• Provided data
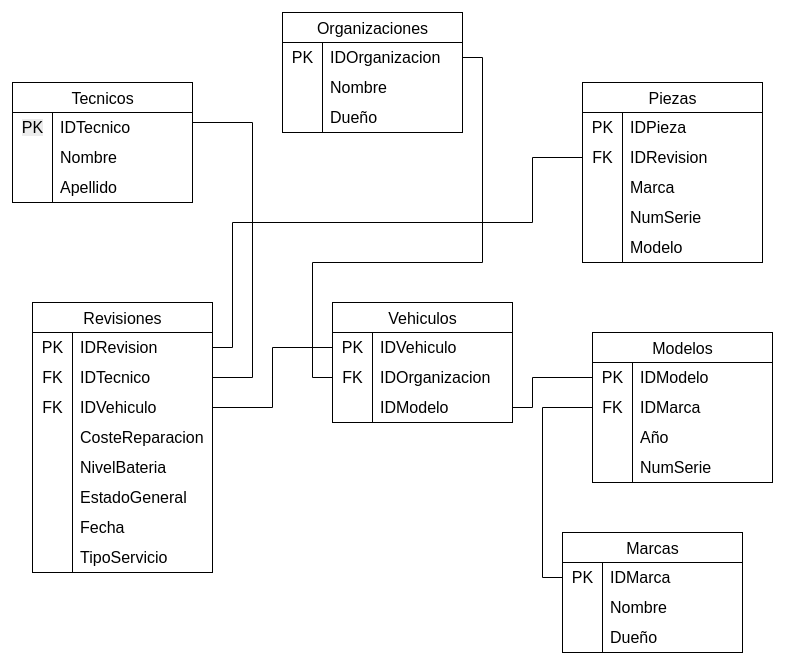
<!DOCTYPE html>
<html lang="es">
<head>
<meta charset="utf-8">
<title>Diagrama entidad-relación</title>
<style>
:root { --paper: #fff; --ink: #000; --mark: #ececec; }
* { box-sizing: border-box; margin: 0; padding: 0; }
body { background: var(--paper); overflow: hidden; }
.diagram {
  position: relative; width: 785px; height: 665px; overflow: hidden;
  background: var(--paper); color: var(--ink);
  font: 16px/29px "Liberation Sans", Helvetica, Arial, sans-serif;
}
.relations { position: absolute; inset: 0; fill: none; stroke: var(--ink); stroke-width: 1; }
.entity {
  position: absolute; left: var(--x); top: var(--y); width: 181px;
  border: 1px solid var(--ink); background: var(--paper);
}
.entity h2 {
  height: 30px; padding-top: 1px; border-bottom: 1px solid var(--ink);
  font: inherit; text-align: center;
}
.fields { display: grid; grid-template-columns: 40px 1fr; grid-auto-rows: 30px; margin-bottom: -1px; }
.fields dt { border-right: 1px solid var(--ink); text-align: center; }
.fields dd { padding-left: 7px; white-space: nowrap; }
.entity { overflow: hidden; }
.marked { background: var(--mark); }
</style>
</head>
<body>
<main class="diagram">
  <svg class="relations" width="785" height="665" viewBox="0 0 785 665" aria-hidden="true">
    <g transform="translate(.5 .5)">
      <path d="M192 122H252V377H212"/>
      <path d="M462 57H482V262H312V377H332"/>
      <path d="M582 157H532V222H232V347H212"/>
      <path d="M212 407H272V347H332"/>
      <path d="M512 407H532V377H592"/>
      <path d="M592 407H542V577H562"/>
    </g>
  </svg>

  <section class="entity" style="--x:282px;--y:12px">
    <h2>Organizaciones</h2>
    <dl class="fields">
      <dt>PK</dt><dd>IDOrganizacion</dd>
      <dt></dt><dd>Nombre</dd>
      <dt></dt><dd>Dueño</dd>
    </dl>
  </section>

  <section class="entity" style="--x:12px;--y:82px">
    <h2>Tecnicos</h2>
    <dl class="fields">
      <dt><span class="marked">PK</span></dt><dd>IDTecnico</dd>
      <dt></dt><dd>Nombre</dd>
      <dt></dt><dd>Apellido</dd>
    </dl>
  </section>

  <section class="entity" style="--x:582px;--y:82px">
    <h2>Piezas</h2>
    <dl class="fields">
      <dt>PK</dt><dd>IDPieza</dd>
      <dt>FK</dt><dd>IDRevision</dd>
      <dt></dt><dd>Marca</dd>
      <dt></dt><dd>NumSerie</dd>
      <dt></dt><dd>Modelo</dd>
    </dl>
  </section>

  <section class="entity" style="--x:32px;--y:302px">
    <h2>Revisiones</h2>
    <dl class="fields">
      <dt>PK</dt><dd>IDRevision</dd>
      <dt>FK</dt><dd>IDTecnico</dd>
      <dt>FK</dt><dd>IDVehiculo</dd>
      <dt></dt><dd>CosteReparacion</dd>
      <dt></dt><dd>NivelBateria</dd>
      <dt></dt><dd>EstadoGeneral</dd>
      <dt></dt><dd>Fecha</dd>
      <dt></dt><dd>TipoServicio</dd>
    </dl>
  </section>

  <section class="entity" style="--x:332px;--y:302px">
    <h2>Vehiculos</h2>
    <dl class="fields">
      <dt>PK</dt><dd>IDVehiculo</dd>
      <dt>FK</dt><dd>IDOrganizacion</dd>
      <dt></dt><dd>IDModelo</dd>
    </dl>
  </section>

  <section class="entity" style="--x:592px;--y:332px">
    <h2>Modelos</h2>
    <dl class="fields">
      <dt>PK</dt><dd>IDModelo</dd>
      <dt>FK</dt><dd>IDMarca</dd>
      <dt></dt><dd>Año</dd>
      <dt></dt><dd>NumSerie</dd>
    </dl>
  </section>

  <section class="entity" style="--x:562px;--y:532px">
    <h2>Marcas</h2>
    <dl class="fields">
      <dt>PK</dt><dd>IDMarca</dd>
      <dt></dt><dd>Nombre</dd>
      <dt></dt><dd>Dueño</dd>
    </dl>
  </section>
</main>
</body>
</html>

• Brief
Would you please return all lines of the data that include the word "path"?

• Answer to the exercise
      <path d="M192 122H252V377H212"/>
      <path d="M462 57H482V262H312V377H332"/>
      <path d="M582 157H532V222H232V347H212"/>
      <path d="M212 407H272V347H332"/>
      <path d="M512 407H532V377H592"/>
      <path d="M592 407H542V577H562"/>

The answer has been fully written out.